Several states have begun to provide students with access to tuition-free college, but the new programs have yet to show they help truly needy students in a substantial way or do anything to reduce overall tuition costs.
Minnesota, Oregon, and Tennessee have programs allowing qualified students to avoid tuition for their first two years of college. Tennessee pioneered free community college in 2014. Its program allows graduating high school seniors to apply for free college under the “Tennessee Promise.” The program pays “last dollar,” meaning the state pays remaining tuition costs after other sources of funding, such as federal Pell grants (but not loans), are considered. The program also includes special mentoring to help students obtain the scholarships.
Minnesota launched a $5 million pilot program in 2016 to offer free college instruction to 1,400 students at 30 community and technical colleges.
About 6,000 high school seniors took advantage of the “Oregon Promise” program in 2016, attending community college for $50 per term.
High Tuition Remains
Mary Clare Reim, a research associate in education policy at The Heritage Foundation, says providing free college to some students does nothing to reduce market-wide high and rising tuition prices.
“States that have adopted free community college programs fail to recognize the drivers of high college tuition,” Reim said. “Research from the Federal Reserve Bank of New York [in 2015] found that greater dependence on federal aid encourages colleges and universities to raise their tuition prices. Solutions such as free community college or debt-free public college do nothing to address this driver of tuition increases.”
‘Misusing Scarce Resources’
Stephanie Keaveney, a policy associate at the John William Pope Center for Higher Education Policy, says free and reduced-price tuition programs don’t benefit those who need them most.
“The problem with programs like the Tennessee Promise is that they disproportionately benefit wealthier students by filling in the gap after federal and state aid has been applied,” Keaveney said. “These middle- and upper-middle-class students are already much more likely to attend and succeed in college, so it may be that the state is misusing scarce resources to benefit an already well-off group.”
Education Problems Still Exist
Evidence suggests even without free-tuition programs, low-income students in many states can obtain a community college education at a low cost because of already low tuition rates, federal Pell grants providing qualifying students with subsidies for college they do not have to repay, and other support. The average community college tuition for in-district students was $3,201 in 2013–14, and the average Pell grant that year was $3,634.
Reim says a larger problem than students being unable to afford community colleges is only about 20 percent of all community college students obtain their degrees within three years.
“It is not clear that removing any financial stake students may have in their education would encourage students to complete at higher rates,” Reim said.
J.E. Stone, a professor of education at East Tennessee State University and president of the Education Consumers Foundation, says making college more accessible tends to attract more unqualified students.

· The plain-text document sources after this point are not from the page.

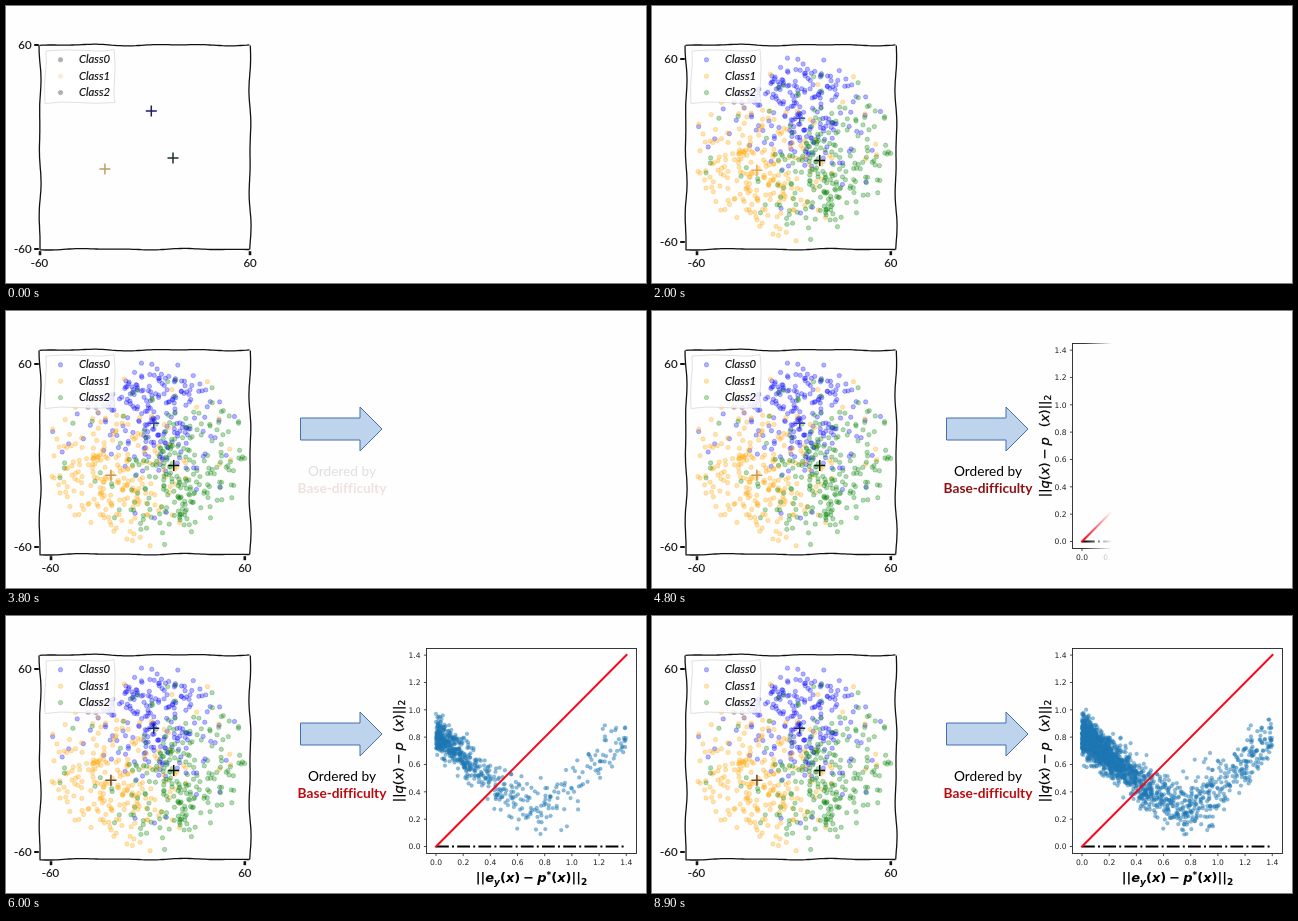
These frames come from a looping animation (640 px wide and 277 px high, 9000 ms). An HTML page:

```html
<!DOCTYPE html>
<html lang="en">
<head>
<meta charset="utf-8">
<title>Class scatter ordered by difficulty</title>
<style>
  html, body { margin: 0; width: 100%; height: 100%; overflow: hidden; background: #fefefe; }
  svg { display: block; width: 100vw; height: 100vh; }
  text { font-variant-ligatures: none; }
  .hand { font: 400 11.4px Lato, sans-serif; fill: #111; stroke: #111; stroke-width: .15; }
  .legend { font-style: italic; font-size: 11.3px; }
  .note { font: 13.7px Lato, sans-serif; text-anchor: middle; }
  .tick { font: 7.6px "DejaVu Sans", sans-serif; fill: #222; }
  .math { font: 13px "DejaVu Sans", sans-serif; text-anchor: middle; fill: #000; }
  .heavy { font-weight: 700; }
  .math .i { font-style: oblique; }
  .math .s { font-size: 9px; }
  .mid { text-anchor: middle; }
  .end { text-anchor: end; }
</style>
</head>
<body>
<svg viewBox="0 0 640 277" preserveAspectRatio="none">
  <defs>
    <linearGradient id="edge" gradientUnits="userSpaceOnUse" x1="0" x2="28" y1="0" y2="0">
      <stop offset="0" stop-color="#fff"/>
      <stop offset="1" stop-color="#000"/>
    </linearGradient>
    <mask id="wipe" maskUnits="userSpaceOnUse" x="380" y="0" width="260" height="277">
      <rect x="380" width="260" height="277" fill="url(#edge)"/>
    </mask>
  </defs>

  <g id="left"></g>

  <path id="arrow" d="M294.5 107H354V96L376 118L354 140V129H294.5Z" fill="#bdd4ec" stroke="#456fae" stroke-width="1"/>
  <g id="caption" class="note">
    <text x="336" y="164.5" fill="#000">Ordered by</text>
    <text id="bold" class="heavy" x="336" y="182">Base-difficulty</text>
  </g>

  <g id="right" mask="url(#wipe)">
    <g id="cloud" fill="#1f77b4" fill-opacity=".5" stroke="#1f77b4" stroke-opacity=".3" stroke-width=".5"></g>
    <path d="M430 230.5H619.5" stroke="#000" stroke-width="2" stroke-dasharray="12.8 3.2 2 3.2"/>
    <path d="M430 230.5L620.5 39" stroke="#f8081c" stroke-width="2" stroke-linecap="square"/>
    <rect x="420.5" y="32.5" width="210" height="205" fill="none" stroke="#222" stroke-width=".9"/>
    <g id="ticks"></g>
    <text class="math heavy" x="525.5" y="265.5">||<tspan class="i">e</tspan><tspan class="i s" dy="3">y</tspan><tspan dy="-3">(</tspan><tspan class="i">x</tspan>)<tspan dx="3">−</tspan><tspan class="i" dx="3">p</tspan><tspan class="s" dy="-4">*</tspan><tspan dy="4">(</tspan><tspan class="i">x</tspan>)||<tspan class="s" dy="3">2</tspan></text>
    <text class="math" transform="translate(396.5 135) rotate(-90)" stroke="#000" stroke-width=".25">||<tspan class="i">q</tspan>(<tspan class="i">x</tspan>)<tspan dx="3">−</tspan><tspan class="i" dx="3">p</tspan><tspan dx="10">(</tspan><tspan class="i">x</tspan>)||<tspan class="s" dy="2.5">2</tspan></text>
  </g>
</svg>
<script>
const LOOP = 9000;
const $ = id => document.getElementById(id);
const clamp = v => Math.max(0, Math.min(1, v));
const lerp = (a, b, k) => a + (b - a) * k;

function set(el, attrs) {
  for (const k in attrs) el.setAttribute(k, attrs[k]);
  return el;
}

function add(parent, tag, attrs, text) {
  const el = set(document.createElementNS('http://www.w3.org/2000/svg', tag), attrs);
  if (text !== undefined) el.textContent = text;
  parent.appendChild(el);
  return el;
}

function seeded(seed) {
  return () => {
    seed = (seed + 0x6D2B79F5) | 0;
    let r = Math.imul(seed ^ (seed >>> 15), 1 | seed);
    r = (r + Math.imul(r ^ (r >>> 7), 61 | r)) ^ r;
    return ((r ^ (r >>> 14)) >>> 0) / 4294967296;
  };
}

const gauss = rnd => Math.sqrt(-2 * Math.log(1 - rnd())) * Math.cos(2 * Math.PI * rnd());

// A line with a hand-drawn wobble across its direction.
function sketch(x1, y1, x2, y2, amp, phase) {
  const len = Math.hypot(x2 - x1, y2 - y1);
  const nx = -(y2 - y1) / len, ny = (x2 - x1) / len;
  let d = '';
  for (let s = 0; s <= len; s += 3) {
    const o = amp * (0.5 * Math.sin(s / 8.5 + phase) + 0.7 * Math.sin(s / 15 + phase * 2));
    const k = s / len;
    d += (d ? 'L' : 'M') + (lerp(x1, x2, k) + nx * o).toFixed(1) + ' ' + (lerp(y1, y2, k) + ny * o).toFixed(1);
  }
  return d;
}

// Times at which the picture moves on; it holds in between.
const steps = [0, 100, 800, 1000, 1100, 1200, 1400, 1600, 1800, 2000];
for (let t = 2700; t <= 5200; t += 100) steps.push(t);
steps.push(5700, 5800, 6000, 6200, 6300, 6500, 6800, 7000, 7100, 7900, 8000, 8100, 8900);

// Left plot
const left = $('left');
const classes = [
  { color: '#0000ff', pale: '#b0b0b0', x: 3.6, y: 21.2, cx: 4, cy: 29, sx: 23, sy: 20 },
  { color: '#ffa500', pale: '#fdebd3', x: -22.9, y: -12.9, cx: -27, cy: -15, sx: 22, sy: 21 },
  { color: '#008000', pale: '#b0b0b0', x: 16, y: -6.5, cx: 22, cy: -10, sx: 21, sy: 22 }
];
const PER_CLASS = 225;
const rnd = seeded(41);

function classPoint(c) {
  const stray = rnd() < 0.1;
  for (;;) {
    const x = stray ? lerp(-60, 60, rnd()) : c.cx + gauss(rnd) * c.sx;
    const y = stray ? lerp(-60, 62, rnd()) : c.cy + gauss(rnd) * c.sy;
    if (Math.hypot((x + 1) / 61, (y - 1.5) / 61) < 1) return { x, y };
  }
}

for (const c of classes) {
  const g = add(left, 'g', {
    fill: c.color, 'fill-opacity': 0.3, stroke: c.color, 'stroke-opacity': 0.3, 'stroke-width': 0.8
  });
  c.points = Array.from({ length: PER_CLASS }, () => {
    const p = classPoint(c);
    p.el = add(g, 'circle', { r: 2.2 });
    return p;
  });
}
for (const c of classes) c.cross = add(left, 'path', { 'stroke-width': 1.5 });

const spine = d => add(left, 'path', { d, fill: 'none', stroke: '#111', 'stroke-width': 1.3 });
spine(sketch(34, 39.5, 34, 243.5, 0.9, 1));
spine(sketch(244, 39.5, 244, 243.5, 0.9, 2.5));
spine(sketch(33.5, 39, 244, 39, 0.8, 4));
spine(sketch(33.5, 243.2, 244, 243.2, 0.7, 0.5));

add(left, 'path', {
  d: 'M40 45Q60 43 80 44.5T108 43.5Q110 60 108.5 75T109 96.5Q90 98 72 96.5T39 97.5Q38 80 39.5 68T40 45Z',
  fill: '#fff', 'fill-opacity': 0.85, stroke: '#d8d8d8', 'stroke-width': 0.8
});
classes.forEach((c, i) => {
  const y = 53.8 + i * 16.4;
  c.key = add(left, 'circle', { cx: 54.5, cy: y, r: 2.2, 'stroke-width': 0.8 });
  add(left, 'text', { x: 73, y: y + 3.5, class: 'hand legend' }, 'Class' + i);
});

const marks = [60, -60].map(v => ({
  v,
  tx: add(left, 'path', { stroke: '#111', 'stroke-width': 2.6 }),
  ty: add(left, 'path', { stroke: '#111', 'stroke-width': 2 }),
  lx: add(left, 'text', { y: 261, class: 'hand mid' }, v),
  ly: add(left, 'text', { x: 25.5, class: 'hand end' }, v)
}));

function crossColors(t) {
  if (t < 800) return ['#1c1c66', '#b9a06c', '#1c302a'];
  if (t < 2700) return ['#4a4ad8', '#efa850', '#151515'];
  if (t < 3700) return ['#20207a', '#efb65c', '#102010'];
  if (t < 5700) return ['#3c3cb8', '#cf9648', '#101810'];
  return ['#20207a', '#6b4a28', '#0c140c'];
}

function drawLeft(t) {
  const started = t >= 800;
  const k = clamp((t - 800) / 1200);
  const x0 = started ? 45 : 34, x1 = started ? 238.8 : 244;
  const y0 = started ? 236 : 243, y1 = started ? lerp(47, 53, k) : 39;
  const px = v => lerp(x0, x1, (v + 60) / 120);
  const py = v => lerp(y0, y1, (v + 60) / 120);
  const shown = started ? Math.round(lerp(50, PER_CLASS, k)) : 0;
  const inks = crossColors(t);

  classes.forEach((c, i) => {
    c.points.forEach((p, j) => set(p.el, {
      cx: px(p.x), cy: py(p.y), display: j < shown ? 'inline' : 'none'
    }));
    const x = px(c.x), y = py(c.y);
    set(c.cross, { d: `M${x - 5.5} ${y}h11M${x} ${y - 5.5}v11`, stroke: inks[i] });
    const flat = t < 100;
    const ink = flat ? c.pale : c.color;
    set(c.key, { fill: ink, stroke: ink, 'fill-opacity': flat ? 1 : 0.3, 'stroke-opacity': flat ? 1 : 0.3 });
  });
  for (const m of marks) {
    const x = px(m.v), y = py(m.v);
    set(m.tx, { d: `M${x} 245.2v4` });
    set(m.ty, { d: `M28.2 ${y}h4.6` });
    set(m.lx, { x: m.v < 0 ? x - 0.5 : x });
    set(m.ly, { y: y + 4 });
  }
}

// Right plot
const rx = v => 430 + v * 135.9;
const ry = v => 230.5 - v * 136.7;
for (let i = 0; i <= 7; i++) {
  const v = i / 5, x = rx(v), y = ry(v), label = v.toFixed(1);
  add($('ticks'), 'path', { d: `M${x} 237.5v2.6M420.5 ${y}h-2.6`, stroke: '#222', 'stroke-width': 0.8 });
  add($('ticks'), 'text', { x, y: 249, class: 'tick mid' }, label);
  add($('ticks'), 'text', { x: 414.5, y: y + 2.8, class: 'tick end' }, label);
}

// Two straight trends joined by a smooth maximum.
const trend = x => 0.2 * Math.log(Math.exp((0.83 - 0.85 * x) / 0.2) + Math.exp((1.06 * x - 0.67) / 0.2));
const CLOUD = 2000;
const rnd2 = seeded(7);
const cloud = Array.from({ length: CLOUD }, () => {
  let x, y;
  do {
    x = rnd2() < 0.3 ? 1.4 * rnd2() : -0.18 * Math.log(1 - rnd2());
    const spread = 0.065 + 0.05 * Math.exp(-(((x - 0.9) / 0.35) ** 2));
    y = trend(x) + gauss(rnd2) * spread;
  } while (x > 1.4 || y < 0.03 || y > 1.01);
  return add($('cloud'), 'circle', { cx: rx(x), cy: ry(y), r: 1.9 });
});

function cloudSize(t) {
  if (t < 5700) return 0;
  return t < 6000 ? 600 - (6000 - t) : Math.round(lerp(600, CLOUD, (t - 6000) / 2900));
}

function draw(t) {
  drawLeft(t);
  set($('arrow'), { opacity: clamp((t - 2690) / 910) });
  set($('caption'), { opacity: clamp((t - 3690) / 910) });
  set($('bold'), { fill: t < 5700 ? '#8f1014' : '#bd0a0e' });

  set($('right'), { display: t < 4700 ? 'none' : 'inline' });
  const edge = 410 + (t - 4700) / 2;
  set($('edge'), { x1: edge - 28, x2: edge });
  const n = cloudSize(t);
  cloud.forEach((el, i) => set(el, { display: i < n ? 'inline' : 'none' }));
}

const start = performance.now();
let last = -1;
function tick() {
  const t = (performance.now() - start) % LOOP;
  const step = steps.filter(s => s <= t).pop() || 0;
  if (step !== last) draw(last = step);
  requestAnimationFrame(tick);
}
tick();
</script>
</body>
</html>
```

“My problem is with the policy aim of simply drawing more students into community colleges when they are already flooded with applicants who are marginally or ill-qualified,” Stone said. “It lends support to the popular fiction that a year or two of community college can make up for the learning deficiencies cumulated over the previous 12-plus years.”

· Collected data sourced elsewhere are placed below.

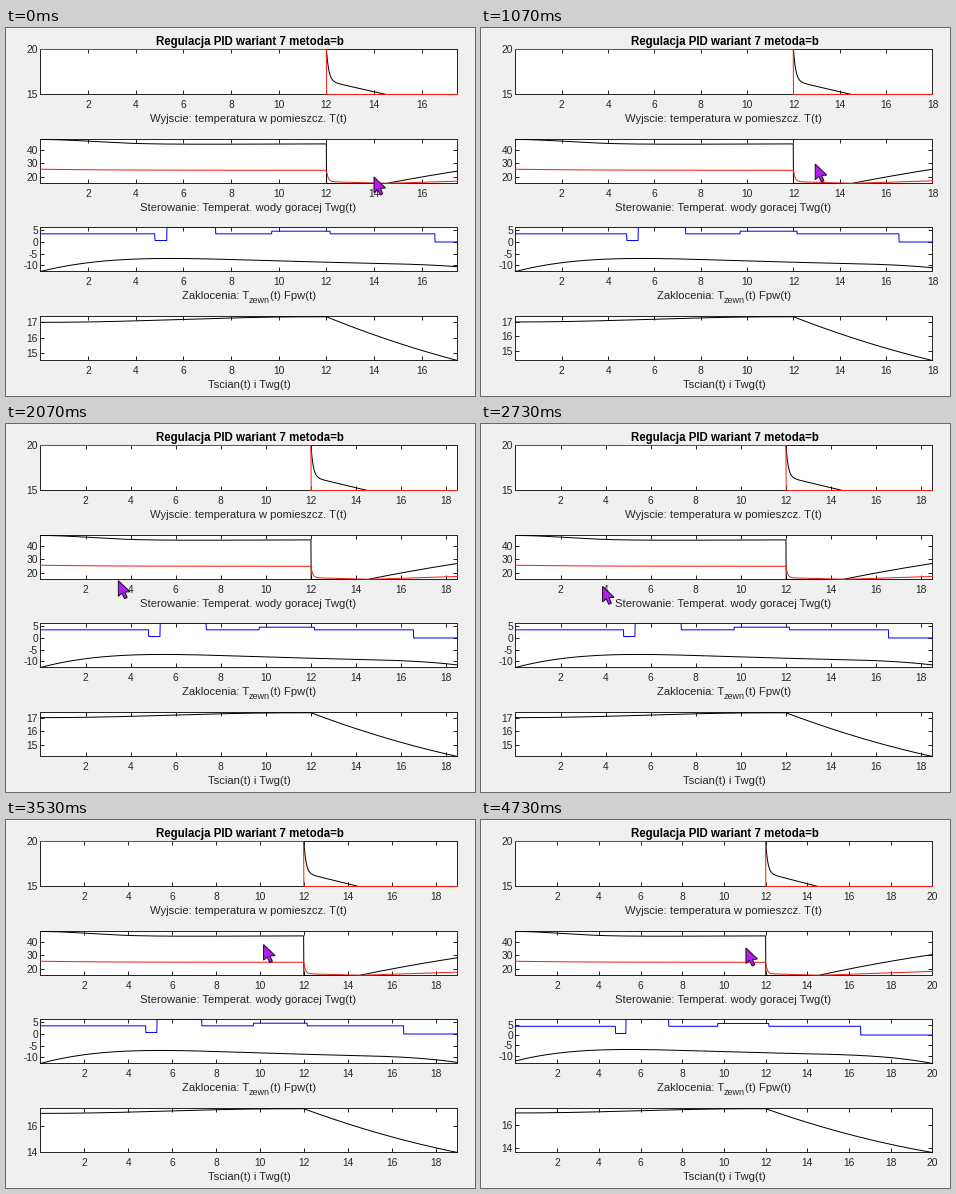
Write a matplotlib script that moves like this. It is 469 px wide and 368 px high and loops after 4990 ms.

```python
import numpy as np
import matplotlib.pyplot as plt
from matplotlib.animation import FuncAnimation
from matplotlib.patches import Polygon

W, H, DPI = 469, 368, 64
LOOP, FRAMES = 4990, 75
STEP = LOOP / FRAMES
PX = 72 / DPI                      # points per pixel
MID = 0.49                         # pixel centre that still snaps downwards
LEFT, RIGHT = 34 + MID, 451 + MID
CENTER = (LEFT + RIGHT) / 2
INK, RED = "#262626", "#f81c12"

plt.rcParams.update({
    "font.family": "Liberation Sans",
    "axes.unicode_minus": False,
    "axes.edgecolor": INK,
    "axes.linewidth": PX,
    "lines.linewidth": PX,
})

# top and bottom pixel row of each panel
ROWS = [(21, 66), (111, 155), (199, 243), (288, 332)]

# cursor tip at its turning points
CURSOR_T = [270, 1070, 2000, 2700, 3400, 3800, 4730]
CURSOR_X = [368, 334, 112, 116, 256, 261, 265]
CURSOR_Y = [149, 136, 156, 164, 123, 128, 128]
ARROW = np.array([(0, 0), (0, 15.5), (3.6, 12.4), (6.2, 18),
                  (8.8, 16.8), (6.4, 11.4), (11.5, 11)])

OUTDOOR = np.polyfit([0, 2, 5.2, 10.2, 13.6, 17.5, 20],
                     [-12.5, -9.3, -6.5, -8.9, -8.4, -10.9, -13.8], 5)


def since(t, start):
    return np.maximum(t - start, 0)


def room(t):
    v = since(t, 12)
    cooling = 16.5 - 0.6 * v + 3.5 * np.exp(-v / 0.1)
    return np.where(t < 12, 20, np.maximum(cooling, 15))


def water(t):
    warm = 43.9 + 3.5 * np.exp(-(t / 3)**2) + 0.05 * since(t, 7)
    u = since(t, 14.5)
    return np.where(t < 12, warm, 15 + 3.35 * u - 0.1 * u**2)


def returned(t):
    v = since(t, 12)
    low = 15.1 + since(1.3, 0.52 * v) + 8.3 * np.exp(-v / 0.07)
    return np.where(t < 12, 24.7 + 0.8 * np.exp(-t / 3),
                    low + 0.53 * since(t, 14.5))


def gains(t):
    edges = [4.8, 5.3, 7.35, 9.7, 12.15, 16.55]
    levels = np.array([3.4, 0.6, 6.05, 3.4, 4.5, 3.4, 0])
    return levels[np.searchsorted(edges, t)]


def wall(t):
    rise = 17 + 0.18 * (1 - np.cos(np.pi * np.minimum(t, 11.5) / 11.5))
    v = since(t, 12)
    return rise - 0.625 * v + 0.02 * v**2


fig = plt.figure(figsize=(W / DPI, H / DPI), dpi=DPI, facecolor="#f0f0f0")


def label(x, y, text, size=11.3, ha="center", color=INK, **kw):
    fig.text(x / W, 1 - y / H, text, ha=ha, va="baseline",
             fontsize=size * PX, color=color, **kw)


def panel(top, bottom):
    ax = fig.add_axes([LEFT / W, 1 - (bottom + MID) / H,
                       (RIGHT - LEFT) / W, (bottom - top) / H])
    ax.tick_params(direction="in", top=True, right=True, length=4 * PX,
                   width=PX, color=INK, labelcolor=INK, labelsize=10.2 * PX)
    ax.tick_params(axis="x", pad=5.2 * PX)
    ax.tick_params(axis="y", pad=2.5 * PX)
    return ax


axes = [panel(*rows) for rows in ROWS]
base = [bottom + 27.8 for _, bottom in ROWS]

label(CENTER + 0.5, 17, "Regulacja PID wariant 7 metoda=b", size=11.5,
      color="black", weight="bold")
label(CENTER - 0.7, base[0], "Wyjscie: temperatura w pomieszcz. T(t)")
label(CENTER - 0.7, base[1], "Sterowanie: Temperat. wody goracej Twg(t)")
label(243, base[2], "Zaklocenia: T", ha="right")
label(253.5, base[2] + 4, "zewn", size=9)
label(264, base[2], "(t) Fpw(t)", ha="left")
label(CENTER, base[3], "Tscian(t) i Twg(t)")


def curve(k, color):
    return axes[k].plot([], [], color=color, clip_on=False, zorder=3)[0]


room_line, goal_line = curve(0, "black"), curve(0, RED)
water_line, return_line = curve(1, "black"), curve(1, RED)
outdoor_line, gain_line = curve(2, "black"), curve(2, "blue")
wall_line = curve(3, "black")

axes[0].set(ylim=(15, 20), yticks=[15, 20])
axes[1].set(ylim=(15, 47.4), yticks=[20, 30, 40])

overlay = fig.add_axes([0, 0, 1, 1], zorder=5)
overlay.set(xlim=(0, W), ylim=(H, 0))
overlay.axis("off")
cursor = Polygon(ARROW, facecolor="#b41eee", edgecolor="#1a0a24",
                 linewidth=PX, joinstyle="miter")
overlay.add_patch(cursor)


def update(i):
    now = i * STEP
    end = 17.5 + 0.5 * ((now + 76) // 936)   # half an hour per refresh
    t = np.linspace(0, end, 1600)

    outdoor, tw = np.polyval(OUTDOOR, t), wall(t)
    low = min(outdoor.min(), -12.5)
    high = 6.05 + 1.1 * (-12.5 - low)

    room_line.set_data(t, room(t))
    goal_line.set_data(t, np.where(t < 12, 20, 15))
    water_line.set_data(t, water(t))
    return_line.set_data(t, returned(t))
    outdoor_line.set_data(t, outdoor)
    gain_line.set_data(t, gains(t) * high / 6.05)
    wall_line.set_data(t, tw)

    for ax in axes:
        ax.set_xticks(np.arange(2, end + 0.1, 2))
        ax.set_xlim(0, end)
    axes[2].set(yticks=[-10, -5, 0, 5], ylim=(low, high))
    axes[3].set(yticks=[14, 16] if tw.min() < 14 else [15, 16, 17],
                ylim=(tw.min(), tw.max() + 0.02))

    tip = [np.interp(now, CURSOR_T, p) for p in (CURSOR_X, CURSOR_Y)]
    cursor.set_xy(ARROW + tip)


anim = FuncAnimation(fig, update, frames=FRAMES, interval=STEP,
                     repeat=True, repeat_delay=0, blit=False)
plt.show()
```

Jane S. Shaw ([email protected]) writes from Raleigh, North Carolina.
Matthew Denhart and Richard Vedder, Ten Principles of Higher Education Reform, The Heartland Institute, March 10, 2011: https://heartland.org/publications-resources/publications/ten-principles-of-higher-education-reform